* What the exercise asks
Among the entries below, find the lines with the word "easeOut" and return them.

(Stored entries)

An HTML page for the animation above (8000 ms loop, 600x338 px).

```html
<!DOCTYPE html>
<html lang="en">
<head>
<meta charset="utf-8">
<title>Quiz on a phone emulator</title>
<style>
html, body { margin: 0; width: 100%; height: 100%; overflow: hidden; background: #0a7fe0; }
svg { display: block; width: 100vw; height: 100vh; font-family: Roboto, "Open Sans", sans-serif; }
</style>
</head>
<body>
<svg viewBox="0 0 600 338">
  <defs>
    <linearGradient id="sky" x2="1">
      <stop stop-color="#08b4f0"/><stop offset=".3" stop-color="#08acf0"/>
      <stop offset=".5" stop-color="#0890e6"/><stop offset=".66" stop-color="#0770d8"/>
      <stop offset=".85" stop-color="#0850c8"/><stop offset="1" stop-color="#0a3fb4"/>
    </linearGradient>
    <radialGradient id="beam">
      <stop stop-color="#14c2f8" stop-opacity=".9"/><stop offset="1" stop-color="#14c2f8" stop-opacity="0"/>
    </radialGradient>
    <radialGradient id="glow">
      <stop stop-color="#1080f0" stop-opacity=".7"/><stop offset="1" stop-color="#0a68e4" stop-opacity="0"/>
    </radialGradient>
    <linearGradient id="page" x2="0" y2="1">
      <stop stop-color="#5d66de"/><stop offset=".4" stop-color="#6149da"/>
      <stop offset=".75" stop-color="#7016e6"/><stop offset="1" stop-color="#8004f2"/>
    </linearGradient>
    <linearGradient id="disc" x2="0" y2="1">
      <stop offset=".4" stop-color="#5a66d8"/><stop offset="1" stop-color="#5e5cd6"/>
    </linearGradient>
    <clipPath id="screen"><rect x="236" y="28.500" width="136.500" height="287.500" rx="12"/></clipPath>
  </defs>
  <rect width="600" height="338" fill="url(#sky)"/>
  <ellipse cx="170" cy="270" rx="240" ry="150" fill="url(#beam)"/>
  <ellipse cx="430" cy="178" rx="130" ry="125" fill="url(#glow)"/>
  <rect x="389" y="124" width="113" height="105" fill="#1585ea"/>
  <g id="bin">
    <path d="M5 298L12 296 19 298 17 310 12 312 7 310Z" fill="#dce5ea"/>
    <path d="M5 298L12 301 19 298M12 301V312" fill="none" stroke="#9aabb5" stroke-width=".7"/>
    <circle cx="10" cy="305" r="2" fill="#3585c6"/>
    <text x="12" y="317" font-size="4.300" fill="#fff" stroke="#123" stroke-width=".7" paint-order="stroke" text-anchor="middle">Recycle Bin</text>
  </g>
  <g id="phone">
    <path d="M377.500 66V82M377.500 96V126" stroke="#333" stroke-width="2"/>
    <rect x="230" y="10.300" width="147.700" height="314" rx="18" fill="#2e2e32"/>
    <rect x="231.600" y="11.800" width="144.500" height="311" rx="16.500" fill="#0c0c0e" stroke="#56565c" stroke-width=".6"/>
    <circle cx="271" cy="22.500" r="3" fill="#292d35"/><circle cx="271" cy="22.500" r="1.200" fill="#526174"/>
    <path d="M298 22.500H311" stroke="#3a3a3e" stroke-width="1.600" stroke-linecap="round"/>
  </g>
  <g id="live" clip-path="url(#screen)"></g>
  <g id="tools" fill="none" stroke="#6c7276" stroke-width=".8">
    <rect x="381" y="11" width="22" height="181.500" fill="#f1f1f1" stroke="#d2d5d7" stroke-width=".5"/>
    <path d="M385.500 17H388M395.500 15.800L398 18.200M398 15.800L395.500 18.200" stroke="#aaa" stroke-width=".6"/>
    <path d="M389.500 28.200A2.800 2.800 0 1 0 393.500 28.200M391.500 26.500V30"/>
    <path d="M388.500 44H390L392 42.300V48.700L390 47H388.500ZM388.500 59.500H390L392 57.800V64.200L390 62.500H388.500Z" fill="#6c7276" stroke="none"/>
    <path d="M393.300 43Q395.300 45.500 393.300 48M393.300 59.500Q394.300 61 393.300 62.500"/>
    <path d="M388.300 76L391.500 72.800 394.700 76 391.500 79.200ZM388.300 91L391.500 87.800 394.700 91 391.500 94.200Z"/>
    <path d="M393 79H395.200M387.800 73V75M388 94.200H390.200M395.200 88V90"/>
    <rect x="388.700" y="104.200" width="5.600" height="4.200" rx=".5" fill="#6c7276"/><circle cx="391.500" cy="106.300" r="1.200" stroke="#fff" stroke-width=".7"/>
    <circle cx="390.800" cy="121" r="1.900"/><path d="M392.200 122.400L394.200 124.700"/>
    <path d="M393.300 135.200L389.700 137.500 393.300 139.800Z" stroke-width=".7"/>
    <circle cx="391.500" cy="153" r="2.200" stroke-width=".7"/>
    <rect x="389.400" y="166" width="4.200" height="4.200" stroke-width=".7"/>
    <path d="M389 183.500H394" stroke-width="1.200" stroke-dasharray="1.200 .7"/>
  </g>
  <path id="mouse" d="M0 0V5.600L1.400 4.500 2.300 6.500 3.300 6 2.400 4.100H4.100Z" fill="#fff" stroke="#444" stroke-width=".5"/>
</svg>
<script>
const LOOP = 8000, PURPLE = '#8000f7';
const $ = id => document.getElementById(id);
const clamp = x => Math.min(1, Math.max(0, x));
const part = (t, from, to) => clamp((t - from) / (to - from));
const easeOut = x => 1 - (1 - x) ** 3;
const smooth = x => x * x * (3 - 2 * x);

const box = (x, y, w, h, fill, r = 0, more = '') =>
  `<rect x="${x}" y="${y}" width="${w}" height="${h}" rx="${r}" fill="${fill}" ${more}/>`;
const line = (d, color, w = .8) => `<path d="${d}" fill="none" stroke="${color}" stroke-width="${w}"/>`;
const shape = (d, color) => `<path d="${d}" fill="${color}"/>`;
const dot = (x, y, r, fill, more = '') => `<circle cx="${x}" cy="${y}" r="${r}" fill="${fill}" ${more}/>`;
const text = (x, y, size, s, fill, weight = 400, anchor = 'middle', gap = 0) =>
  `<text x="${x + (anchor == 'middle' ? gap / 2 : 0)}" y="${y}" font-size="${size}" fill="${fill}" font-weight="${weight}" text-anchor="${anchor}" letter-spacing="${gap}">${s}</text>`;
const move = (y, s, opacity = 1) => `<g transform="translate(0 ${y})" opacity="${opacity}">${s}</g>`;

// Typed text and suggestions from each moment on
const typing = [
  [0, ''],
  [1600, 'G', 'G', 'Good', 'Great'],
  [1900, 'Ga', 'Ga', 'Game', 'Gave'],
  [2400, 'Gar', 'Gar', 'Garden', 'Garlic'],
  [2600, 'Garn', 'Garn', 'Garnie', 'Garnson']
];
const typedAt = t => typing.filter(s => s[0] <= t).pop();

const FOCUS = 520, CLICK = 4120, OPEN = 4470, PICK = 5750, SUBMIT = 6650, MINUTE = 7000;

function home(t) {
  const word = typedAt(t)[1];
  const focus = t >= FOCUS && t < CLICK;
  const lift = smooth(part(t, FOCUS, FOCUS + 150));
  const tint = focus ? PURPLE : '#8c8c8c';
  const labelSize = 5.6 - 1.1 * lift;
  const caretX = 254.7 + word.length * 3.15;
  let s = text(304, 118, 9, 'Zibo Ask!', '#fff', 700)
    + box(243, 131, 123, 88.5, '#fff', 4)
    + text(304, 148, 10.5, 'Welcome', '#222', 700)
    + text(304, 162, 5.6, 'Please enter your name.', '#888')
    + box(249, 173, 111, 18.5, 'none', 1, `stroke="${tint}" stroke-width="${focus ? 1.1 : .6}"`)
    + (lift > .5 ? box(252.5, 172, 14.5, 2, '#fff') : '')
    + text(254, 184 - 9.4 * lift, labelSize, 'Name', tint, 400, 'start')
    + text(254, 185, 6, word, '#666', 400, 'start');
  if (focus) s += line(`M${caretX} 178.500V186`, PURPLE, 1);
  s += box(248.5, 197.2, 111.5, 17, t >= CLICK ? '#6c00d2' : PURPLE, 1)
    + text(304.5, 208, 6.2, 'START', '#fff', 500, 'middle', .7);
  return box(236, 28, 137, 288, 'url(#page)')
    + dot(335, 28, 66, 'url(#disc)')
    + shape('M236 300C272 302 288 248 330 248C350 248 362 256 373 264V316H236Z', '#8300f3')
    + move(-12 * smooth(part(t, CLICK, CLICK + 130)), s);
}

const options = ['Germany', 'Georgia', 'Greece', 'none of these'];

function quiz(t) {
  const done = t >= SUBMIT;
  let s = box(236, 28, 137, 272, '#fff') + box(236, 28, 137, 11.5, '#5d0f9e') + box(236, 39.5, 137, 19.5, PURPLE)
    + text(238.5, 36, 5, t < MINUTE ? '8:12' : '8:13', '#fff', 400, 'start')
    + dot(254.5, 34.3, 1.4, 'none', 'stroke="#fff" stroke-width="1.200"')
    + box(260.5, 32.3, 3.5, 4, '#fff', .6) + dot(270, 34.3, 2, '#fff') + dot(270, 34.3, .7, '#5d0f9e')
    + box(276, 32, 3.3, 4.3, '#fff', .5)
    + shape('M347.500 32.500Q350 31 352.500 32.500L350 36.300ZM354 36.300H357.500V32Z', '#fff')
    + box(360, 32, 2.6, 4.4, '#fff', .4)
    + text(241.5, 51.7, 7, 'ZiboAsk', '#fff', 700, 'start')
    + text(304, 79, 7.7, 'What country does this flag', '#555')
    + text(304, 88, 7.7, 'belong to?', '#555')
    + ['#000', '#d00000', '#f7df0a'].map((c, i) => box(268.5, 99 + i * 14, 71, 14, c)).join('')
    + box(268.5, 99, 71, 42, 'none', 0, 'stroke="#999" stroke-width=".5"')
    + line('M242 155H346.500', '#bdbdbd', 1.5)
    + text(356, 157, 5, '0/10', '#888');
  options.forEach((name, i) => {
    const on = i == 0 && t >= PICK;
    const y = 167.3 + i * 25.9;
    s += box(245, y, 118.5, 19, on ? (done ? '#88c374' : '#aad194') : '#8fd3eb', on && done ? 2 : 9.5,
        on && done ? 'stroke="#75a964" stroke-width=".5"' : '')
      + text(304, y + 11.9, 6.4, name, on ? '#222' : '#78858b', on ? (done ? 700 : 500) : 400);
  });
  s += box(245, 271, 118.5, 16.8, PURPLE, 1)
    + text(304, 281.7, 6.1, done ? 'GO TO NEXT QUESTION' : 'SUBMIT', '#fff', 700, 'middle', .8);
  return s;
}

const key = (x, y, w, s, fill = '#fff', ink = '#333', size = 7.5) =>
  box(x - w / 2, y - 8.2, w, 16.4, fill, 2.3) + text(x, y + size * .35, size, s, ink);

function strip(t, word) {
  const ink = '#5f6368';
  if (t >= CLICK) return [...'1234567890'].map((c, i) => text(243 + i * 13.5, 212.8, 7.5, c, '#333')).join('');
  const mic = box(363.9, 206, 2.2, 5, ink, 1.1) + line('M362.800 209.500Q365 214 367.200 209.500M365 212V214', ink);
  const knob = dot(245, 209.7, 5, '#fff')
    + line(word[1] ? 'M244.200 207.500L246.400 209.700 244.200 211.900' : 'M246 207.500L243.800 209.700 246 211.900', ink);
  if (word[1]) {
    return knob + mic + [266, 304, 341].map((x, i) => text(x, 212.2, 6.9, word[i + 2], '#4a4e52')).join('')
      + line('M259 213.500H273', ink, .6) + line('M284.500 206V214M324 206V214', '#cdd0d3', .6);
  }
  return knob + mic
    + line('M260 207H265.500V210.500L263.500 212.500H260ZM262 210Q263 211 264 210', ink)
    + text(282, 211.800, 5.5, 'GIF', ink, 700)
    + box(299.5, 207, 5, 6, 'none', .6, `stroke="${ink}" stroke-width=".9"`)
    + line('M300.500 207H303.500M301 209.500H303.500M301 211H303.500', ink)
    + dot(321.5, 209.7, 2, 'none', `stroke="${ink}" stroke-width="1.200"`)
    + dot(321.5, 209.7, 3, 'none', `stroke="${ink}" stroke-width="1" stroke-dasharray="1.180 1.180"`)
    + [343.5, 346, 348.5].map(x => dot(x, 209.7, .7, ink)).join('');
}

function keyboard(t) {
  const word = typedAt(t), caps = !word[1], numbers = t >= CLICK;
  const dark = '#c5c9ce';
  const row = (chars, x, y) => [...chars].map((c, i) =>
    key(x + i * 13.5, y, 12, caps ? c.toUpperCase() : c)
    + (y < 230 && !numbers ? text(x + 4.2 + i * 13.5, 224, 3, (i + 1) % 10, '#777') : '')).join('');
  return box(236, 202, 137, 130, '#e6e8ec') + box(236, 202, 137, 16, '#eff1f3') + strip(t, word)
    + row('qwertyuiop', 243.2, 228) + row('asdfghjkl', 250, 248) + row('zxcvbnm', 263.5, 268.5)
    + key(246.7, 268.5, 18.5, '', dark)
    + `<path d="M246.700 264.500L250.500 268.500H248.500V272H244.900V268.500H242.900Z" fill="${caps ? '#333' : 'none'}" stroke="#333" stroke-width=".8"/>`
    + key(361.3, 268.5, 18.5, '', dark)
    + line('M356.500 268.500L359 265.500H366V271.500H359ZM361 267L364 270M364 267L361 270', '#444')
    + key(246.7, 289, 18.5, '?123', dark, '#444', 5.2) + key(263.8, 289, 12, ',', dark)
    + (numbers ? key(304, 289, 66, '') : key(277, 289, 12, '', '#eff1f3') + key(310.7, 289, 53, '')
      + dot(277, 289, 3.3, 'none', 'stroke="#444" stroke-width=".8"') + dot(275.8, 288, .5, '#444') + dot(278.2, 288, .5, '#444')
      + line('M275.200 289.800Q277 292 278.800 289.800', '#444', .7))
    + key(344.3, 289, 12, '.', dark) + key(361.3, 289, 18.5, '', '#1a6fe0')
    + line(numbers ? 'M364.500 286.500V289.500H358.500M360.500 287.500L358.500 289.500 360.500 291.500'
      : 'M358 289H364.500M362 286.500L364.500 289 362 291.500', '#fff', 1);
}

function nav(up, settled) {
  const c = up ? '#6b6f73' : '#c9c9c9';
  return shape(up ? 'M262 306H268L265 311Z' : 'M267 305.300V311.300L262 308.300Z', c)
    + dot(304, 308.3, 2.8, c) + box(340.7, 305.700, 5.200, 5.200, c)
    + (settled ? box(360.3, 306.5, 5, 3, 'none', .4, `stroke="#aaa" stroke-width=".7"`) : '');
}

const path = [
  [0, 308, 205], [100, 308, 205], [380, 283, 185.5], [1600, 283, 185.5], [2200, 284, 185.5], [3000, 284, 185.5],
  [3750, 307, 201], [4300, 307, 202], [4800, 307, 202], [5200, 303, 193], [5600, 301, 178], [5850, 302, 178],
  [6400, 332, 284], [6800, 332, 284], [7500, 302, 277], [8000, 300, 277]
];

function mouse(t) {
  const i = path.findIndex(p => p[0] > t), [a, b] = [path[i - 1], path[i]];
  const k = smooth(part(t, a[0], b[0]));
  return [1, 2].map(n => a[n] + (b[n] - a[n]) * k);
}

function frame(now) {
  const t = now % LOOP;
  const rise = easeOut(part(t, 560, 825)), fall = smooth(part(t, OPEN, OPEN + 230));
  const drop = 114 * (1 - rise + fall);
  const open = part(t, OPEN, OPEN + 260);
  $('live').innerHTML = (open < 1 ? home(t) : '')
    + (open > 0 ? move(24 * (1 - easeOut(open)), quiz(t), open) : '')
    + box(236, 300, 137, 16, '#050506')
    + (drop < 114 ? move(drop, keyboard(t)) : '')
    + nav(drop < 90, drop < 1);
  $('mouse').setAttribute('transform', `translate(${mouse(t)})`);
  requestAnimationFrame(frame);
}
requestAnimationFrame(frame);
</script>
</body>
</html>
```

* Solution to the problem
const easeOut = x => 1 - (1 - x) ** 3;
  const rise = easeOut(part(t, 560, 825)), fall = smooth(part(t, OPEN, OPEN + 230));
    + (open > 0 ? move(24 * (1 - easeOut(open)), quiz(t), open) : '')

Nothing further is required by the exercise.